---------- DATA FOR REVIEW
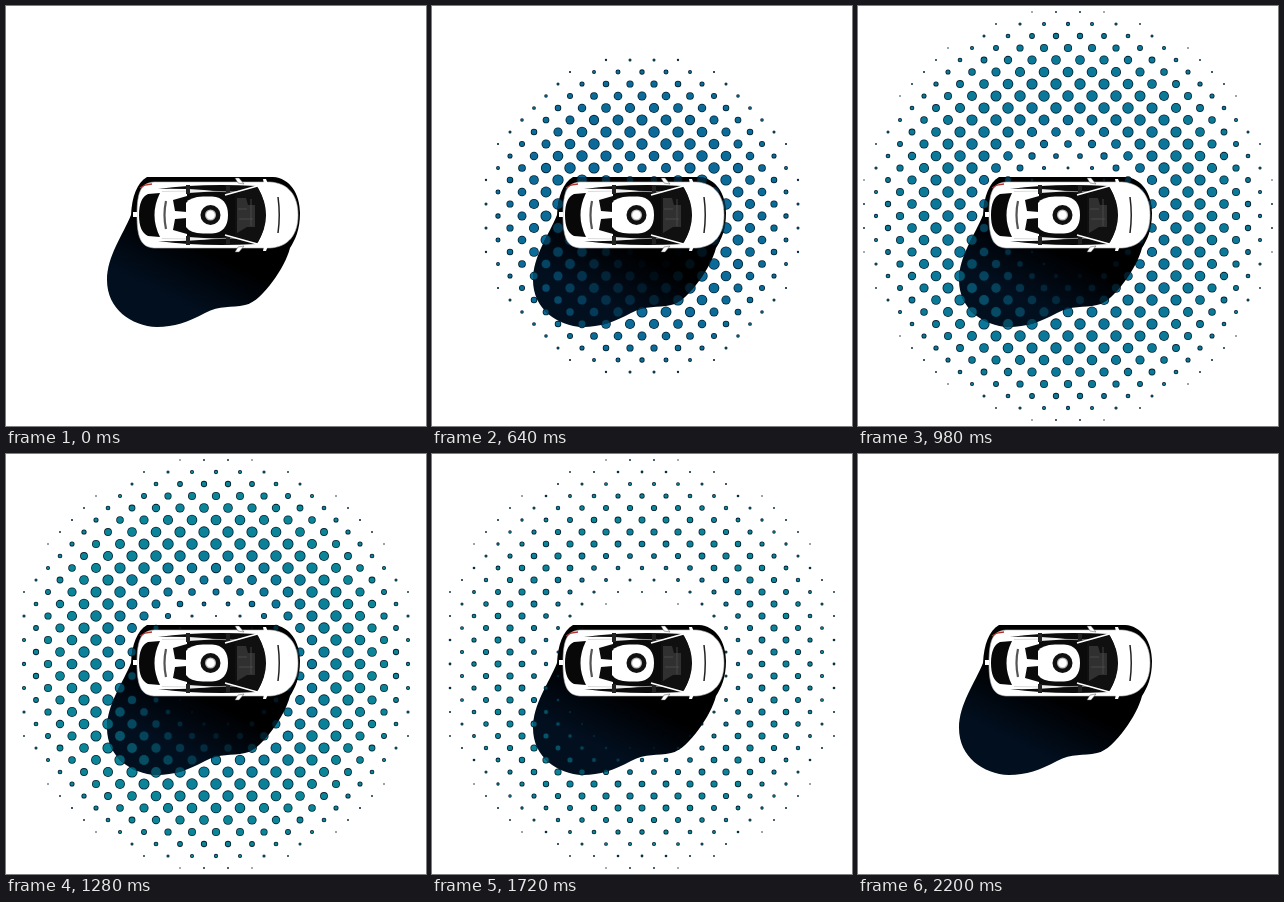
Write an HTML page with a canvas that moves like this. It is 420 by 420 pixels and loops after 2.4 s.

```html
<!DOCTYPE html>
<html lang="en">
<head>
<meta charset="utf-8">
<title>Car with halftone pulse</title>
<style>
html, body { margin: 0; width: 100%; height: 100%; overflow: hidden; background: #fff; }
canvas { display: block; width: 420px; height: 420px; }
</style>
</head>
<body>
<canvas id="stage" width="420" height="420"></canvas>
<script>
const ctx = document.getElementById('stage').getContext('2d');
const LOOP = 2400, START = 480, END = 2200, CENTER = 210, STEP = 12;

const clamp = v => Math.max(0, Math.min(1, v));
const ramp = v => Math.sin(clamp(v) * Math.PI / 2);
const smooth = v => (v = clamp(v)) * v * (3 - 2 * v);

function keyed(t, keys) {
  let i = 1;
  while (i < keys.length - 1 && t > keys[i][0]) i++;
  const [t0, a] = keys[i - 1], [t1, b] = keys[i];
  return a + (b - a) * clamp((t - t0) / (t1 - t0));
}

const shadow = new Path2D(`M141 171 H267 C284 172 294 188 294 207 C294 224 289 234 284 242
  C281 253 275 264 267 275 C258 287 249 297 239 299 C225 302 214 299 199 307
  C182 316 168 321 151 321 C125 320 101 303 101 274 C101 250 117 229 125 209
  C126 190 131 177 141 171Z`);
const shadowFill = ctx.createLinearGradient(200, 245, 174, 297);
shadowFill.addColorStop(0, '#000001');
shadowFill.addColorStop(1, '#020f1f');

const dots = [];
for (let j = -17; j <= 17; j++)
  for (let i = -17; i <= 17; i++)
    if ((i + j) % 2 === 0) dots.push({
      x: CENTER + i * STEP, y: CENTER + j * STEP, d: Math.hypot(i, j) * STEP,
      side: Math.abs(i) === 17, cap: Math.abs(j) === 17
    });

function drawDots(t, shaded) {
  const outer = 30 + 184 * (1 - (1 - clamp((t - START) / 520)) ** 4);
  const inner = keyed(t, [[480, -60], [640, 0], [800, 32], [1280, 39], [1600, 58], [1860, 70], [2200, 76]]);
  const scale = 1 - smooth((t - 1400) / 800);
  const age = clamp((t - START) / 800);
  for (const { x, y, d, side, cap } of dots) {
    if (d > 209 || side && t > 1000 && t < 2080 || cap && (t < 830 || t > 2080)) continue;
    const full = 5.7 * ramp((outer - d) / 90) * ramp((d - inner) / 80);
    const r = Math.max(full * scale, Math.min(full, 1));
    if (r < .5) continue;
    ctx.globalAlpha = shaded ? .75 * clamp((Math.hypot(x - 225, y - 235) - 20) / 130) : 1;
    disc(x, y, r, '#02202f');
    if (r > 1.1) disc(x, y, r - .8, `hsl(${201 - 13 * age * clamp(d / 150)},87%,32%)`);
  }
  ctx.globalAlpha = 1;
}

function disc(x, y, r, color) {
  ctx.beginPath();
  ctx.arc(x, y, r, 0, 2 * Math.PI);
  ctx.fillStyle = color;
  ctx.fill();
}

function shape(d, fill, stroke, width = 1) {
  const path = new Path2D(d);
  if (fill) { ctx.fillStyle = fill; ctx.fill(path); }
  if (stroke) { ctx.strokeStyle = stroke; ctx.lineWidth = width; ctx.stroke(path); }
}

function drawCar() {
  shape(`M148 176 H264 C282 177 292 189 292 209 C292 229 282 241 264 242 H148
    C136 241 131 234 131 209 C131 184 136 177 148 176Z`, '#fff', '#bbb', .6);
  shape('M127 206 h4 v5 h-4Z', '#fff');
  shape('M134 182 L139 179 L146 178', null, '#b2322c', 1.3);
  // Rear window
  shape('M154 187 Q143 209 154 231 L142 230 Q133 226 133 209 Q133 192 142 188Z', '#080808');
  // Cabin, with the side windows left dark
  shape('M152 183 Q195 177 251 180 Q268 209 251 238 Q195 241 152 235 Q195 236 228 230 V188 Q195 182 152 183Z', '#0b0b0b');
  shape('M181 187 L232 184 V234 L181 231Z', '#0b0b0b');
  shape('M160 195 Q157 209 160 223', null, '#555', 2.2);
  shape('M167 194 L181 190 V206 L169 205Z M167 224 L181 228 V212 L169 213Z', '#0b0b0b');
  shape('M156 185.5 Q195 184 230 186 M156 232.5 Q195 234 230 232', null, '#ccc', .7);
  shape('M182 179 V188 M182 230 V239 M222 179 V188 M222 230 V239', null, '#222', 4);
  // Roof unit
  shape(`M180 197 Q184 191 197 190.5 H206 C217 191 222 198 222 209
    C222 220 217 227 206 227.5 H197 Q184 227 180 221Z`, '#fff');
  disc(204.5, 209, 10, '#101010');
  disc(204.5, 209, 5.5, '#bbb');
  disc(204.5, 209, 4.3, '#fff');
  // Windshield and seats
  shape('M229 187 L252 182 Q268 209 252 236 L229 231Z', '#101010');
  shape('M231 192 h9 l2 7 h7 v22 h-8 l-10 6Z', '#303030');
  shape('M232 203 h9 M233 213 h14 M245 193 v27', null, '#505050', .8);
  shape('M219 189 L255 179 M219 229 L255 239', null, '#fff', 1.6);
  // Mirrors, lamps and hood
  shape('M229 172 l4 0 l5 6 l-6 -1Z M229 246 l4 0 l5 -6 l-6 1Z', '#fff', '#555', .5);
  shape('M257 173 h3 l2 5 h-4Z M257 245 h3 l2 -5 h-4Z', '#fff');
  shape('M272 191 Q274.5 209 272 227', null, '#222', 1.5);
}

function frame() {
  const t = Math.floor(performance.now() % LOOP / 20) * 20;
  const active = t >= START && t < END;
  ctx.fillStyle = '#fff';
  ctx.fillRect(0, 0, 420, 420);
  if (active) drawDots(t, false);
  ctx.fillStyle = shadowFill;
  ctx.fill(shadow);
  if (active) {
    ctx.save();
    ctx.clip(shadow);
    drawDots(t, true);
    ctx.restore();
  }
  drawCar();
  requestAnimationFrame(frame);
}
frame();
</script>
</body>
</html>
```
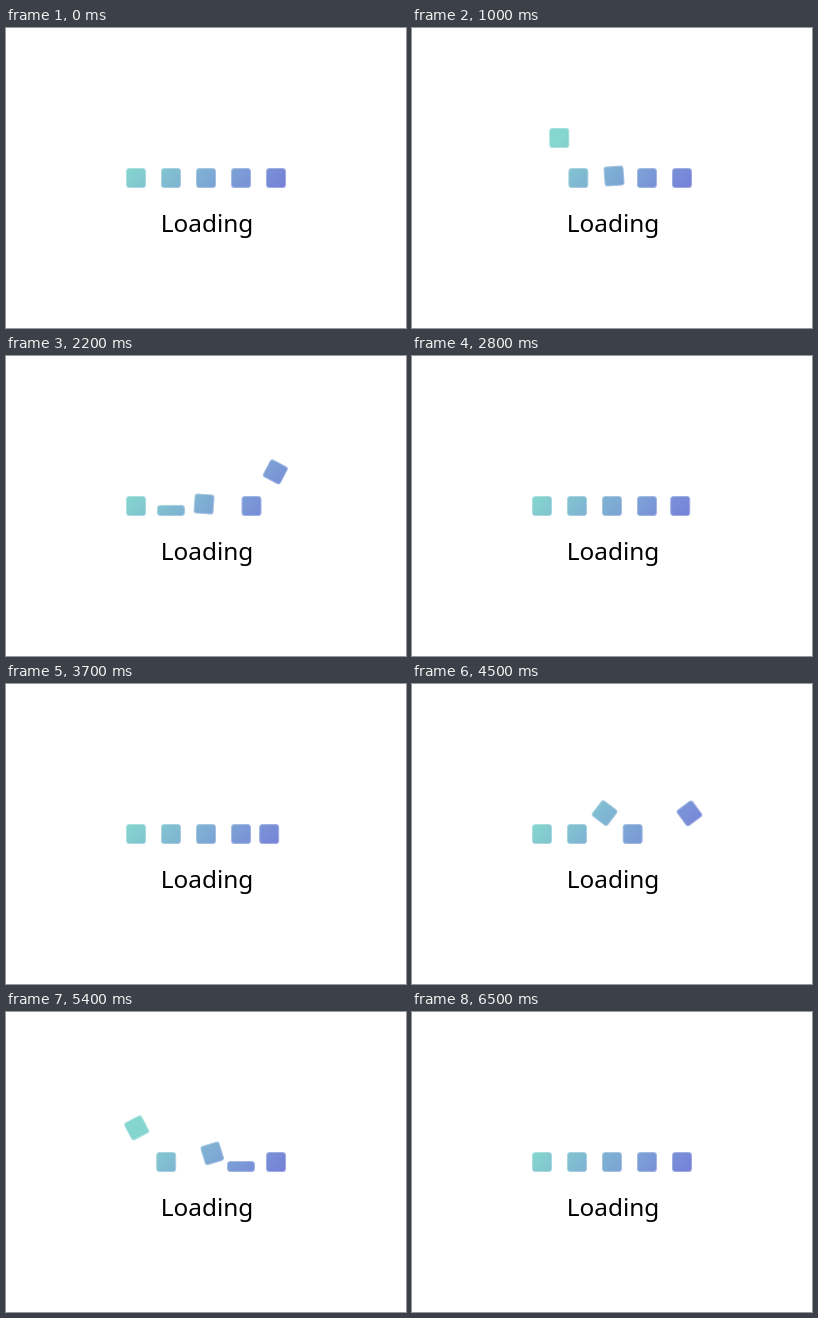
Animation of 400 by 300 pixels, one loop 6.7 s. Source, as an HTML page:

```html
<!DOCTYPE html>
<html lang="en">
<head>
<meta charset="utf-8">
<title>Loading</title>
<style>
  html, body { margin: 0; width: 100%; height: 100%; overflow: hidden; background: #fff; }
  svg { display: block; width: 100vw; height: 100vh; }
  text { font: 24.4px "Noto Sans", "Open Sans", sans-serif; text-anchor: middle; }
</style>
</head>
<body>
<svg viewBox="0 0 400 300">
  <defs>
    <linearGradient id="tint" gradientUnits="userSpaceOnUse" x1="125" y1="135" x2="215" y2="225">
      <stop offset="0" stop-color="#85d6ce"/>
      <stop offset="1" stop-color="#767fd9"/>
    </linearGradient>
    <mask id="squares" maskUnits="userSpaceOnUse" x="0" y="0" width="400" height="300"></mask>
  </defs>
  <rect width="400" height="300" fill="url(#tint)" mask="url(#squares)"/>
  <text x="201" y="204">Loading</text>
</svg>
<script>
const LOOP = 6700, SLIDE = 3000, JUMP = 1000, SQUASH = 500, BACK = 3300;
const GAP = 35, FIRST = 130, REST_Y = 150, SIZE = 20, RIM = 1;
const JUMP_OUT = [500, 900, 1300, 1800];
const JUMP_BACK = [5000, 4600, 4200, 3800];

// Hop path: an ellipse entered and left below its centre.
const RX = 25.3, HEIGHT = 40;
const DIP = Math.acos(GAP / 2 / RX);
const RY = HEIGHT / (1 + Math.sin(DIP));

const clamp = v => Math.min(1, Math.max(0, v));
const smooth = u => { u = clamp(u); return u * u * (3 - 2 * u); };
const sine = u => (1 - Math.cos(Math.PI * clamp(u))) / 2;
const bump = u => smooth(2 * u) - smooth(2 * u - 1);

const mask = document.getElementById("squares");

function setAttrs(el, attrs) {
  for (const name in attrs) el.setAttribute(name, attrs[name]);
}

const squares = Array.from({ length: 5 }, () => {
  const rect = document.createElementNS("http://www.w3.org/2000/svg", "rect");
  setAttrs(rect, { rx: 2.6, fill: "#fff", stroke: "#b4b4b4", "stroke-width": RIM });
  return mask.appendChild(rect);
});

// Squashing keeps the bottom edge in place and the corners round.
function place(rect, x, y, turn = 0, squash = 0) {
  const w = SIZE * (1 + 0.44 * squash), h = SIZE * (1 - 0.5 * squash);
  setAttrs(rect, {
    x: (RIM - w) / 2, y: SIZE / 2 - h + RIM / 2, width: w - RIM, height: h - RIM,
    transform: `translate(${x} ${y}) rotate(${turn})`
  });
}

function placeJumper(i, t) {
  const out = JUMP_OUT[i], back = JUMP_BACK[i];
  // 0 = right-hand slot, 1 = left-hand slot
  const p = sine((t - out) / JUMP) - sine((t - back) / JUMP);
  const angle = -DIP + p * (Math.PI + 2 * DIP);
  const x = FIRST + GAP * (i + 0.5) + RX * Math.cos(angle);
  const y = REST_Y - RY * (Math.sin(DIP) + Math.sin(angle));
  const squash = bump((t - out - JUMP) / SQUASH) + bump((t - back - JUMP) / SQUASH);
  // A landed square has made a half turn, which looks the same as none.
  place(squares[i + 1], x, y, p < 1 ? -180 * p : 0, squash);
}

function draw(t) {
  const slide = smooth(t / SLIDE) - smooth((t - BACK) / SLIDE);
  place(squares[0], FIRST + 4 * GAP * slide, REST_Y);
  for (let i = 0; i < 4; i++) placeJumper(i, t);
}

const start = performance.now();
function tick() {
  draw((performance.now() - start) % LOOP);
  requestAnimationFrame(tick);
}
tick();
</script>
</body>
</html>
```
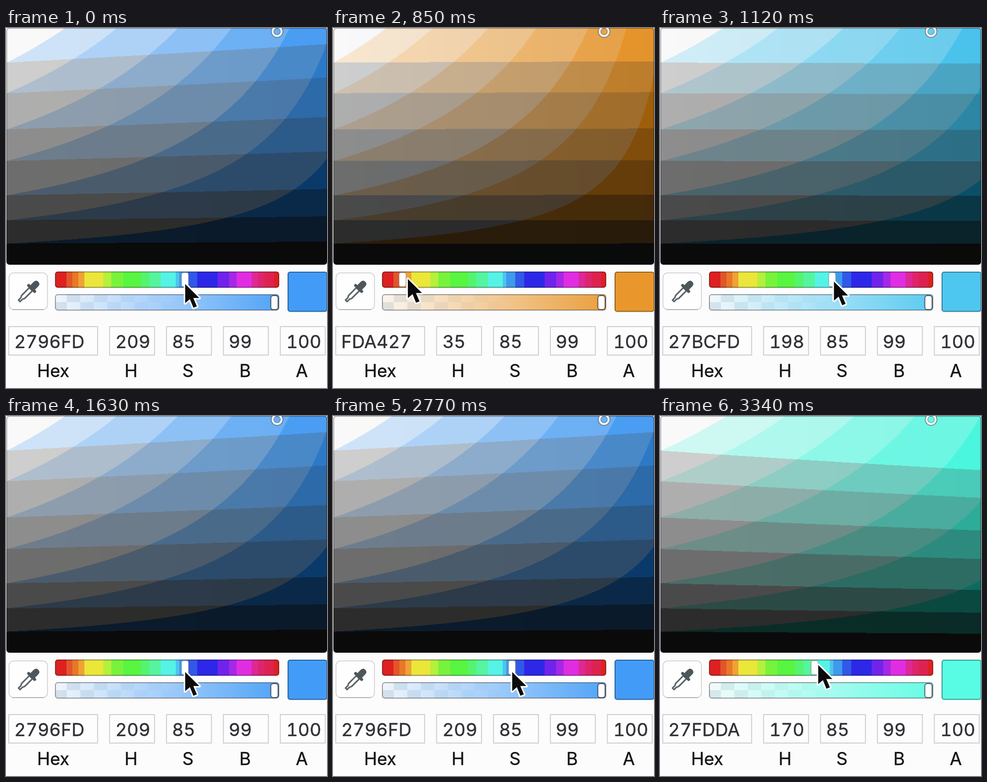
Write an HTML page with a canvas that moves like this. It is 643 px wide and 721 px high and loops after 3.42 s.

```html
<!DOCTYPE html>
<html lang="en">
<head>
<meta charset="utf-8">
<title>Colour picker</title>
<style>
  html, body { margin: 0; width: 100%; height: 100%; overflow: hidden; background: #fcfcfd; }
  canvas, svg { position: absolute; left: 0; top: 0; display: block; }
  canvas { left: 1px; border-radius: 4px 4px 6px 6px; }
  text { font-family: Inter, "Open Sans", sans-serif; stroke-width: .4; }
  .value { font-size: 36px; fill: #2f2f34; stroke: #2f2f34; font-variant-numeric: tabular-nums; }
  .label { font-size: 35px; fill: #131316; stroke: #131316; text-anchor: middle; }
  .field { fill: #fdfdfe; stroke: #c6c6cb; stroke-width: 1.6; }
  .edge { fill: none; stroke: #000; stroke-opacity: .36; stroke-width: 2; }
</style>
</head>
<body>
<canvas id="pad" width="642" height="474"></canvas>
<svg width="643" height="721" viewBox="0 0 643 721">
  <defs>
    <linearGradient id="fade">
      <stop class="tint" offset="0" stop-opacity=".06"/>
      <stop class="tint" offset="1" stop-opacity=".92"/>
    </linearGradient>
    <linearGradient id="checkFade">
      <stop offset="0" stop-color="#fff"/>
      <stop offset=".6" stop-color="#000"/>
    </linearGradient>
    <pattern id="check" x="95" y="533" width="54" height="32" patternUnits="userSpaceOnUse">
      <path d="M27 0h27v16h-27zM0 16h27v16h-27z" fill="#dfe5ea"/>
    </pattern>
    <mask id="checkMask"><rect x="99" y="533" width="448" height="32" fill="url(#checkFade)"/></mask>
    <clipPath id="hueClip"><rect x="98.5" y="488" width="448.5" height="32" rx="5"/></clipPath>
  </defs>

  <rect class="edge" x="1.5" y=".5" width="641" height="473" rx="5" style="stroke-width:1.4"/>
  <circle cx="543" cy="7" r="11.5" fill="none" stroke="#555f66" stroke-opacity=".75" stroke-width="2"/>
  <circle cx="543" cy="7" r="9" fill="none" stroke="#f6f7f7" stroke-width="4"/>
  <circle cx="543" cy="7" r="6.6" fill="none" stroke="#444f58" stroke-opacity=".5" stroke-width="1.2"/>

  <rect x="6" y="490.5" width="77" height="73.5" rx="9" fill="#fefefe" stroke="#c9c9cc" stroke-width="1.4"/>
  <path d="M13 564h63" stroke="#adadb0" stroke-width="1.5"/>
  <g transform="translate(45 528) rotate(45)">
    <path d="M-4.3-7V15L-2.2 19.5V26H2.2V19.5L4.3 15V-7Z" fill="#fff" stroke="#5a6266" stroke-width="3" stroke-linejoin="round"/>
    <rect x="-11.5" y="-12" width="23" height="6" rx="3" fill="#4d565b"/>
    <path d="M-6.5-11V-21Q-6.5-28 0-28T6.5-21V-11Z" fill="#4d565b"/>
  </g>

  <g id="hues" clip-path="url(#hueClip)"></g>
  <rect class="edge" x="99" y="488.5" width="447.5" height="31" rx="5"/>
  <rect id="hueKnob" y="490" width="14" height="28" rx="4" fill="#fff" stroke="#777" stroke-opacity=".55" stroke-width="1.5"/>

  <rect x="99" y="534" width="447.5" height="31" rx="5" fill="#fbfbfc"/>
  <rect x="99" y="534" width="447.5" height="31" rx="5" fill="url(#check)" mask="url(#checkMask)"/>
  <rect x="99" y="534" width="447.5" height="31" rx="5" fill="url(#fade)"/>
  <rect class="edge" x="99" y="534" width="447.5" height="31" rx="5"/>
  <rect x="530.5" y="536" width="14.5" height="28" rx="5" fill="#fff" stroke="#000" stroke-opacity=".55" stroke-width="2"/>

  <rect id="swatch" x="564" y="488" width="79.5" height="80.5" rx="5"/>
  <rect class="edge" x="565" y="489" width="78" height="78.5" rx="4"/>

  <g id="fields"></g>

  <path id="cursor" d="M1.8 3.5V39L10.5 31.5 17 47.5 23.5 44.8 16.8 29.5H28Z" fill="#0b0b0c" stroke="#fff" stroke-width="5.5" stroke-linejoin="round" paint-order="stroke"/>
</svg>
<script>
const LOOP = 3420;
const $ = id => document.getElementById(id);
const SVG = "http://www.w3.org/2000/svg";

function add(parent, tag, attrs, text = "") {
  const el = document.createElementNS(SVG, tag);
  for (const k in attrs) el.setAttribute(k, attrs[k]);
  el.textContent = text;
  parent.append(el);
  return el;
}

// Hue strip: left edge and colour of each segment
const strip = [
  [98, "#de2021"], [121, "#e2552a"], [133, "#e87828"], [145, "#efa235"], [157, "#ebe63a"],
  [195, "#b4f03c"], [211, "#78f33c"], [235, "#58f541"], [270, "#55f46e"], [287, "#55f4a0"],
  [310, "#55f3e6"], [340, "#50c3ee"], [347, "#3e9beb"], [365, "#3258e8"], [383, "#2d28e8"],
  [424, "#7024eb"], [447, "#a428e6"], [462, "#e02de2"], [492, "#de2896"], [505, "#de246e"],
  [518, "#de2250"], [537, "#de2021"], [548]
];
strip.slice(0, -1).forEach(([x, fill], i) =>
  add($("hues"), "rect", { x, y: 488, width: strip[i + 1][0] - x + .3, height: 32, fill }));

// Labelled boxes: x, width, text inset, label centre
const [hexText, hueText] = [
  [5.5, 178, 16.5, "Hex", 94.5, ""], [207.5, 90, 219, "H", 250.5, ""],
  [321.5, 90, 332.5, "S", 364.5, "85"], [435.5, 90, 446, "B", 479, "99"],
  [549.5, 90, 561.5, "A", 592.5, "100"]
].map(([x, width, tx, name, cx, value]) => {
  add($("fields"), "rect", { class: "field", x, y: 598, width, height: 57 });
  add($("fields"), "text", { class: "label", x: cx, y: 699 }, name);
  return add($("fields"), "text", { class: "value", x: tx, y: 641 }, value);
});

// Time, hue, pointer x, pointer y
const keys = [
  [0, 209, 357, 509], [680, 209, 357, 509], [850, 35, 148, 499], [940, 101.2, 240, 497],
  [1120, 198.2, 346.5, 504], [1330, 209, 357, 509], [2850, 209, 357, 509],
  [3100, 25.2, 132, 505], [3340, 170.2, 315, 495], [LOOP, 209, 357, 509]
];
// The picture refreshes only at these times
const ticks = [0, 730, 850, 940, 1000, 1120, 1210, 1330, 2920, 3010, 3100, 3180, 3260, 3340];

function slope(i, c) {
  if (i < 1 || i > keys.length - 2) return 0;
  const [a, b, d] = [keys[i - 1], keys[i], keys[i + 1]];
  if ((b[c] - a[c]) * (d[c] - b[c]) <= 0) return 0;
  return (d[c] - a[c]) / (d[0] - a[0]);
}

function pose(t, c) {
  const i = Math.max(0, keys.findIndex(k => k[0] > t) - 1);
  const a = keys[i], b = keys[i + 1], span = b[0] - a[0], u = (t - a[0]) / span;
  const v = 1 - u;
  return a[c] * (1 + 2 * u) * v * v + b[c] * u * u * (3 - 2 * u)
    + span * (slope(i, c) * u * v * v - slope(i + 1, c) * u * u * v);
}

function hexOf(h) {
  return [5, 3, 1].map(n => {
    const k = (n + h / 60) % 6;
    const f = Math.max(0, Math.min(k, 4 - k, 1));
    return Math.round(253 - 214 * f).toString(16).padStart(2, "0");
  }).join("").toUpperCase();
}

// Hues as they look on screen
const looks = [
  [0, 226, 34, 32], [25, 231, 119, 40], [60, 237, 230, 58], [101, 134, 247, 58],
  [120, 92, 246, 66], [170, 88, 252, 228], [198, 78, 200, 240], [209, 66, 156, 247], [240, 45, 40, 235]
];
function look(h) {
  const i = Math.max(1, looks.findIndex(s => s[0] >= h));
  const a = looks[i - 1], b = looks[i], u = (h - a[0]) / (b[0] - a[0]);
  return [1, 2, 3].map(c => a[c] + (b[c] - a[c]) * u);
}

// Flat tone bands
const bounds = [23, 48, 75, 112, 146, 185, 218];
const tones = [10, 44, 74, 109, 141, 174, 206, 249];
const band = Uint8Array.from({ length: 256 }, (_, v) => tones[bounds.filter(b => v >= b).length]);

const pad = $("pad").getContext("2d");
const W = 642, H = 474, image = pad.createImageData(W, H);

// Band the strongest and weakest channel, then mix so the hue holds
function drawPad(rgb) {
  const px = image.data;
  const hi = Math.max(...rgb), lo = Math.min(...rgb);
  const mix = rgb.map(c => (c - lo) / (hi - lo));
  const luma = (.3 * rgb[0] + .59 * rgb[1] + .11 * rgb[2]) / 255;
  const tilt = (luma - .65) * .8;
  for (let y = 0, p = 0; y < H; y++) {
    const light = 255 * (1 - y / H);
    for (let x = 0; x < W; x++, p += 4) {
      const s = x / W;
      const top = band[Math.min(255, light * (1 + tilt * s)) | 0];
      const low = Math.min(top, band[light * (1 - s * 1.08 * (1 - lo / 255)) | 0]);
      const full = top * (1 - s * (1 - hi / 255));
      for (let c = 0; c < 3; c++) px[p + c] = low + mix[c] * (full - low);
      px[p + 3] = 255;
    }
  }
  pad.putImageData(image, 0, 0);
}

function draw(t) {
  const hue = pose(t, 1), rgb = look(hue);
  const css = `rgb(${rgb.map(Math.round)})`;
  drawPad(rgb);
  $("swatch").setAttribute("fill", css);
  document.querySelectorAll(".tint").forEach(s => s.setAttribute("stop-color", css));
  $("hueKnob").setAttribute("x", 88.2 + 1.26 * hue);
  $("cursor").setAttribute("transform", `translate(${pose(t, 2)} ${pose(t, 3)}) scale(1.08)`);
  hexText.textContent = hexOf(hue);
  hueText.textContent = Math.round(hue);
}

let shown = -1;
const start = performance.now();
function frame() {
  const now = (performance.now() - start) % LOOP;
  const tick = ticks.filter(t => t <= now).pop();
  if (tick !== shown) draw(shown = tick);
  requestAnimationFrame(frame);
}
frame();
</script>
</body>
</html>
```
--------------------
- PROBLEM REQUIREMENTS
When a line above contains the string "opacity", copy that line.

- SOLUTION TO THIS PROBLEM
  .edge { fill: none; stroke: #000; stroke-opacity: .36; stroke-width: 2; }
      <stop class="tint" offset="0" stop-opacity=".06"/>
      <stop class="tint" offset="1" stop-opacity=".92"/>
  <circle cx="543" cy="7" r="11.5" fill="none" stroke="#555f66" stroke-opacity=".75" stroke-width="2"/>
  <circle cx="543" cy="7" r="6.6" fill="none" stroke="#444f58" stroke-opacity=".5" stroke-width="1.2"/>
  <rect id="hueKnob" y="490" width="14" height="28" rx="4" fill="#fff" stroke="#777" stroke-opacity=".55" stroke-width="1.5"/>
  <rect x="530.5" y="536" width="14.5" height="28" rx="5" fill="#fff" stroke="#000" stroke-opacity=".55" stroke-width="2"/>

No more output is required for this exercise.